First, start out with nice fresh eggs. I’ve been trying hard to get my eggs from the farmer’s markets here in Topeka. There’s just something special about meeting the farmer who raised the chickens who laid the eggs that I’m about to eat. If you haven’t tried local eggs, give it a whirl. The shells are often beautiful shades of brown and they have the most amazing golden-yellow yolks.
The color of the shell is due to the breed of the chicken so you might find them in not only brown and white, but in shades of blue and green, too. The color of the yolk varies depending on what the chickens are fed.
Egg safety: Eggs need to be cooled/refrigerated at all times in order to stay fresh and tasting good.
Make your Frittata
Basic Frittata Technique (from The Good Egg)
- Heat the oil in a large ovenproof nonstick skillet with low, sloping sides. Sauté the filling ingredients until tender if raw or until heated through if precooked.
- Meanwhile, whisk the eggs (2 per serving) in a large bowl. Add a pinch of salt and pepper, plus any other seasonings like grated cheese or minced parsley.
- Pour the egg mixture into the skillet over the filling. Reduce the heat to low and cook the frittata until the edges are set and bubbling up a little, about 2-3 minutes. Tilt the pan slightly and lift the set edges so the raw egg in the center can flow to the edges. The surface should be moist but not liquid.
- Finish the frittata in one of these ways:
*On the stove top, covered, until the eggs are set.
*In a very hot oven (450 degrees) until the top is set and lightly colored.
*Under a preheated broiler for 1-2 minutes until the top is browned.
*Flip your frittata in the skillet to finish cooking the top (but this one is the trickiest).
Frittata Filling Ideas
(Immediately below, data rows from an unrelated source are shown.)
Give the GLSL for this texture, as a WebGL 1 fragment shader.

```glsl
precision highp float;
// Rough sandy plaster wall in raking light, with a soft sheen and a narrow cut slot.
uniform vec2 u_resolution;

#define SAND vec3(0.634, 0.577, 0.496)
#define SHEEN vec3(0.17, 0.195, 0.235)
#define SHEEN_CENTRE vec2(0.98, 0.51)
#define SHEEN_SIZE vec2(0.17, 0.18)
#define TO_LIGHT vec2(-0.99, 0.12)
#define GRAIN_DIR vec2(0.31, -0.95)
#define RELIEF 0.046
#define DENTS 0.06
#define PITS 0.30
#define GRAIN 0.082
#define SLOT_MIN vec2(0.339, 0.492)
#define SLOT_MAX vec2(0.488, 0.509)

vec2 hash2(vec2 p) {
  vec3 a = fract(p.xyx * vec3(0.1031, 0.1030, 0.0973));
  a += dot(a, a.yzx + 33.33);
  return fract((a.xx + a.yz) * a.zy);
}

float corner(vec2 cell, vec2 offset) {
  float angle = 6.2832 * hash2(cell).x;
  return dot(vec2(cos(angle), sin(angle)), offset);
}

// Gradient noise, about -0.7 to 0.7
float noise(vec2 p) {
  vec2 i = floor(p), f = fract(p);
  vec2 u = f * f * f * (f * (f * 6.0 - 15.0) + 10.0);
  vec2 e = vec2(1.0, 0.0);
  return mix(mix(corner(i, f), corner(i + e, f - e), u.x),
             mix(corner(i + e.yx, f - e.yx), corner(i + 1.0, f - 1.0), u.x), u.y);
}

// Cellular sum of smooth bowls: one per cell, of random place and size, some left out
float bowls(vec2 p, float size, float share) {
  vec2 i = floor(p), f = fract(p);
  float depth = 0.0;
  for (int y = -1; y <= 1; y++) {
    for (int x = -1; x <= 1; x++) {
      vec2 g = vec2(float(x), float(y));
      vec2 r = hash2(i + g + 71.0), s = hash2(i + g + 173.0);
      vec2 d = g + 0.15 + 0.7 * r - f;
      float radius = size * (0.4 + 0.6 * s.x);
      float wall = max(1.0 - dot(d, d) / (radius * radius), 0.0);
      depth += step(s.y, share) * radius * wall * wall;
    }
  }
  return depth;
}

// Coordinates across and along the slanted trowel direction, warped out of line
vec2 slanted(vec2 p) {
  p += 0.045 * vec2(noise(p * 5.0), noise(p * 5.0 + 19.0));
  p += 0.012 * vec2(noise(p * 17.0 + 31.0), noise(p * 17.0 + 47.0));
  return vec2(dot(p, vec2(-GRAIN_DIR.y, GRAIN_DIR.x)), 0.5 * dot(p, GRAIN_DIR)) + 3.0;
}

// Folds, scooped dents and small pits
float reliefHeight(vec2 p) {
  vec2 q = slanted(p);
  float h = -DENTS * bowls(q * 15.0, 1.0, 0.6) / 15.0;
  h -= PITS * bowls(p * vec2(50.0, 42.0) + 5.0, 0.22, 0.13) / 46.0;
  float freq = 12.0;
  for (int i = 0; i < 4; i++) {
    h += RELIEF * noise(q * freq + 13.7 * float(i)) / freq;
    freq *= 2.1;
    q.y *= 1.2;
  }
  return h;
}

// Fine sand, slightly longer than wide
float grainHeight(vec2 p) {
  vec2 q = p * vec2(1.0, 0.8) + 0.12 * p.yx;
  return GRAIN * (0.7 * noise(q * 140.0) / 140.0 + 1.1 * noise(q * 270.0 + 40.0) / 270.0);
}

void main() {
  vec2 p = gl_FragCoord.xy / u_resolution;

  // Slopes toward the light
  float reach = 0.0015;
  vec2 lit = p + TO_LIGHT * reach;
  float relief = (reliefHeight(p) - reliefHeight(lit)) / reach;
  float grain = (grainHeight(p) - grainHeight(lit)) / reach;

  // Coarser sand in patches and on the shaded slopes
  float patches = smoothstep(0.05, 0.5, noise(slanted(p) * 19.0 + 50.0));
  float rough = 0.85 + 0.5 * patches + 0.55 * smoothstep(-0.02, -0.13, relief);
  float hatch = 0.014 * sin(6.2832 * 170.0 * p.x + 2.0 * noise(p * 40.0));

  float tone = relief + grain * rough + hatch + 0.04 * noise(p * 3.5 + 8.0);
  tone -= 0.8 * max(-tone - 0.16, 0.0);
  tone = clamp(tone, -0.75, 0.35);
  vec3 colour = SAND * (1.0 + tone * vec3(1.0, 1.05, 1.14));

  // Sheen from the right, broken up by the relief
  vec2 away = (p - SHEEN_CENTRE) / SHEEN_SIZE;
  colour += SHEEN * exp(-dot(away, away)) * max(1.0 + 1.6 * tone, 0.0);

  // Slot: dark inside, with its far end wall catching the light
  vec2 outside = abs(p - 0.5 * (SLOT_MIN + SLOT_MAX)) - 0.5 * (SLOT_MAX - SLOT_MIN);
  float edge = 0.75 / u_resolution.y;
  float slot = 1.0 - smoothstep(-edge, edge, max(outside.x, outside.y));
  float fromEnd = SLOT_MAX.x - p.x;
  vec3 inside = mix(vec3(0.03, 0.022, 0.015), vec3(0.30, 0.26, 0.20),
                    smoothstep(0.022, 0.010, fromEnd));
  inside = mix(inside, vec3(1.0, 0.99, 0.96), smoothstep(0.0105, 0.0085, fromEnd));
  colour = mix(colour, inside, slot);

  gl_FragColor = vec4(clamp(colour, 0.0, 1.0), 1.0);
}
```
As I said, frittatas can have just about anything cooked into them, but here are some common combinations:
- Sauté 1 bunch of sliced asparagus in olive oil. Then add garlic and 8 whisked eggs with 1/2 cup Parmesan cheese mixed in. Let cook until set on the bottom, sprinkle with fresh thyme leaves. Finish by covering and cooking until set on the stove top or under the broiler. The Good Egg: more than 200 fresh approaches from soup to desert by Marie Simmons.
- Sauté onion and bell peppers in oil, add mushrooms and corn. Add some diced ham to heat and then add 8 whisked eggs to the skillet. Top with grated Swiss cheese, let cook until set on the bottom, then put under the broiler until the top is golden brown. Farm to Fork: Cooking Local, Cooking Fresh by Emeril Lagasse.
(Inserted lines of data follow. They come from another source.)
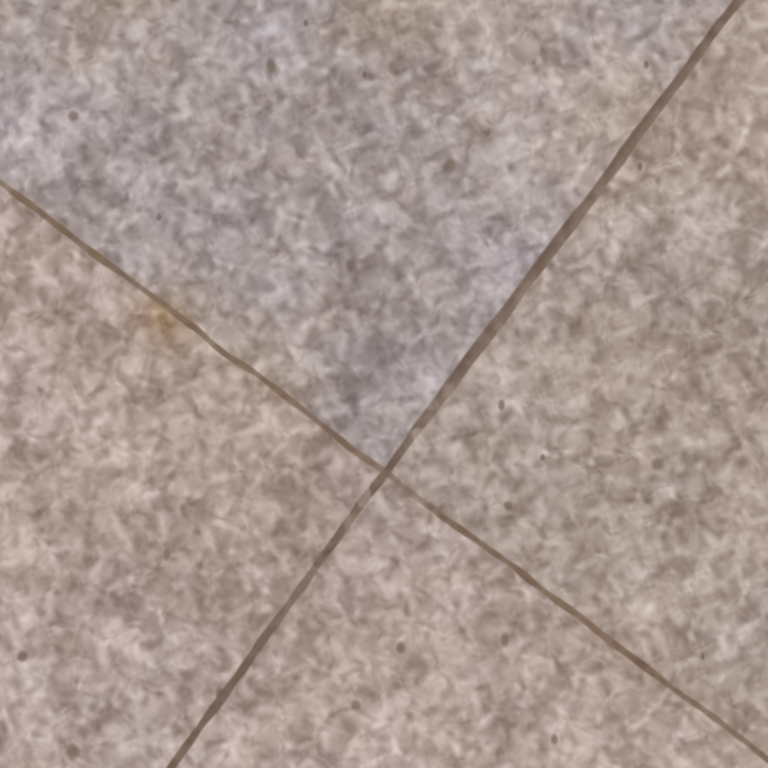
Reproduce this texture procedurally as a WebGL 1 fragment shader.

```glsl
precision highp float;
// Weathered stone paving: four slabs meeting at one tilted crossing of thin, worn joints.
// Layered value noise gives the mottled grain and stains; hashed cells scatter dark pits,
// and distances to two perpendicular lines carve the joints.
uniform vec2 u_resolution;

float hash(vec2 p) {
  return fract(sin(dot(p, vec2(127.1, 311.7))) * 43758.545);
}

// Value noise centred on zero
float noise(vec2 p) {
  vec2 i = floor(p), f = fract(p);
  f = f * f * (3.0 - 2.0 * f);
  float low = mix(hash(i), hash(i + vec2(1.0, 0.0)), f.x);
  float high = mix(hash(i + vec2(0.0, 1.0)), hash(i + 1.0), f.x);
  return mix(low, high, f.y) - 0.5;
}

mat2 turn(float a) {
  return mat2(cos(a), -sin(a), sin(a), cos(a));
}

// Mottled stone grain, each octave turned to hide the lattice
float grain(vec2 p) {
  p += 0.010 * vec2(noise(p * 45.0), noise(p * 45.0 + 31.0));
  return 0.07 * noise(turn(0.4) * p * 21.0)
       + 0.12 * noise(turn(1.1) * p * 47.0 + 7.0)
       + 0.18 * noise(turn(2.0) * p * 92.0 + 19.0)
       + 0.08 * noise(turn(2.7) * p * 170.0 + 43.0);
}

// Sparse small dark pits, at most one per cell
float pits(vec2 p) {
  vec2 cell = floor(p * 16.0);
  vec2 centre = 0.3 + 0.4 * vec2(hash(cell + 3.7), hash(cell + 8.1));
  vec2 d = fract(p * 16.0) - centre;
  d.x *= 1.0 + 0.8 * hash(cell + 5.3);
  float radius = 0.06 + 0.10 * hash(cell + 1.9);
  float present = step(0.91, hash(cell + 12.4));
  return present * (1.0 - smoothstep(radius * 0.4, radius * 1.4, length(d)));
}

// Soft-edged band around a line
float band(float d, float halfWidth) {
  return 1.0 - smoothstep(halfWidth - 0.0022, halfWidth + 0.0022, abs(d));
}

void main() {
  vec2 uv = gl_FragCoord.xy / u_resolution;

  // Slab frame: x runs along the falling joint, y along the rising joint
  vec2 p = uv - vec2(0.499, 0.383);
  vec2 q = vec2(dot(p, vec2(0.8, -0.6)), dot(p, vec2(0.6, 0.8)));
  float rising = q.x + 0.02 * min(q.y, 0.0) + 0.003 * noise(q.yy * vec2(22.0, 0.0));
  float falling = q.y - 0.003 + 0.004 * noise(vec2(q.x * 19.0, 4.0));

  // Slab tones: the upper slab is cooler and greyer than the rest
  float rightSide = smoothstep(-0.003, 0.003, rising);
  float upperSide = smoothstep(-0.003, 0.003, falling);
  vec3 lower = mix(vec3(0.678, 0.608, 0.574), vec3(0.676, 0.609, 0.576), rightSide);
  vec3 upper = mix(vec3(0.657, 0.605, 0.588), vec3(0.664, 0.602, 0.568), rightSide);
  vec3 color = mix(lower, upper, upperSide);

  // Broad stains in tone and hue
  float cloud = noise(uv * 4.5 + 2.0) + 0.6 * noise(turn(0.7) * uv * 10.0);
  float hue = noise(uv * 6.0 + 17.0) + 0.5 * noise(uv * 24.0 + 5.0);
  color += 0.045 * cloud;
  color += vec3(-0.012, 0.0, 0.026) * hue * (0.6 + upperSide * (1.0 - rightSide));

  // Grain and pits
  color += grain(uv) * vec3(0.98, 1.0, 1.02);
  color = mix(color, vec3(0.43, 0.36, 0.32), 0.65 * pits(uv));

  // Joint widths: the rising joint opens up above the crossing
  float wear = noise(uv * 38.0 + 9.0);
  float open = smoothstep(-0.03, 0.14, q.y);
  float risingWidth = mix(0.0050, 0.0076, open) - 0.0015 * smoothstep(0.4, 0.8, q.y);
  risingWidth += 0.0025 * wear;
  float fallingWidth = 0.0040 + 0.0020 * wear;

  // Grime beside the joints, and pale chipped edges near the crossing
  float edge = min(abs(rising), abs(falling));
  color -= vec3(0.030, 0.033, 0.037) * exp(-edge * 90.0);
  float chipped = exp(-dot(q, q) * 45.0) * smoothstep(0.0, 0.3, noise(uv * 55.0));
  color += 0.10 * chipped * exp(-edge * 70.0);
  float ochre = exp(-900.0 * dot(uv - vec2(0.215, 0.59), uv - vec2(0.215, 0.59)));
  color -= vec3(0.03, 0.06, 0.12) * ochre;

  // Joint filling, darker along the left wall of the rising joint
  vec3 fill = vec3(0.470, 0.398, 0.350) + 0.45 * grain(uv * 0.8 + 3.0);
  vec3 risingFill = fill + 0.045 * open * smoothstep(-0.004, 0.005, rising) - 0.02;
  float faded = exp(-pow((q.x - 0.045) * 30.0, 2.0));
  float fallingCover = band(falling, fallingWidth) * (0.88 + 0.3 * wear) * (1.0 - 0.45 * faded);
  color = mix(color, fill + vec3(0.012, 0.0, -0.015), clamp(fallingCover, 0.0, 1.0));
  color = mix(color, risingFill, band(rising, risingWidth) * (0.93 - 0.5 * chipped));

  gl_FragColor = vec4(clamp(color, 0.0, 1.0), 1.0);
}
```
- Potatoes or hashbrowns are often the starter filling. Sauté those with onions or peppers and add whisked eggs to the skillet. Top with cheese, let cook until set on the bottom and finish on the stove top or under the broiler.
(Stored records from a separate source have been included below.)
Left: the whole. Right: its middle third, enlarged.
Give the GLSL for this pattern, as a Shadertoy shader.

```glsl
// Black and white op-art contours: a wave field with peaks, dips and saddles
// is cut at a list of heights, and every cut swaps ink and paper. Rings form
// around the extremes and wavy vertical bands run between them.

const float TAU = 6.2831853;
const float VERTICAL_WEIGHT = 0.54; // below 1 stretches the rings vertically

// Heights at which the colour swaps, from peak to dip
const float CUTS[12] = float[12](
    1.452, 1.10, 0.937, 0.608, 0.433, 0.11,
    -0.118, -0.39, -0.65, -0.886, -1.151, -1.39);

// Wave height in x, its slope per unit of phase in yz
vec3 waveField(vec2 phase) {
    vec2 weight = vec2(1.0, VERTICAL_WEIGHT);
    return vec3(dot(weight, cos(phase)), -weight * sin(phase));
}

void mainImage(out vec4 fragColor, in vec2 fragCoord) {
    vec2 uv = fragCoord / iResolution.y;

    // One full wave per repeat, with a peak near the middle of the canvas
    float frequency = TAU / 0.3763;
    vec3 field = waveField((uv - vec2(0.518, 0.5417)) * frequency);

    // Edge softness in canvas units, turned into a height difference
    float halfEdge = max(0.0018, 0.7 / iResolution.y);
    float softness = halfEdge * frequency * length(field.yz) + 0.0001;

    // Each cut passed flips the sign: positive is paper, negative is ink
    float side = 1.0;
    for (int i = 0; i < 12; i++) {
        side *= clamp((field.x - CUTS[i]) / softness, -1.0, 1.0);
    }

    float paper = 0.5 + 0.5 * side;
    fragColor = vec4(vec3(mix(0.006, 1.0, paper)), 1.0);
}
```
- The Best of America’s Test Kitchen DVD has a great variation on the frittata with asparagus. They sauté asparagus and ham, add Gruyere cheese to the whisked eggs and pour that over the filling. One trick they recommend is stirring the eggs for the first 2 minutes (like you are making scrambled eggs) then let them sit so the bottom will brown. Finish it in the oven or on the stove top.
- Other recommended combinations: Green beans and goat cheese with garlic, Zucchini and red onion, Potato and sun-dried tomato with rosemary, Roasted red pepper and Italian sausage.
Clearly your options are wide open with a frittata. You can eat it at any temperature, even cold in a sandwich! So go ahead, find the season’s best at the farmer’s market, and discover the pleasure of a simple frittata.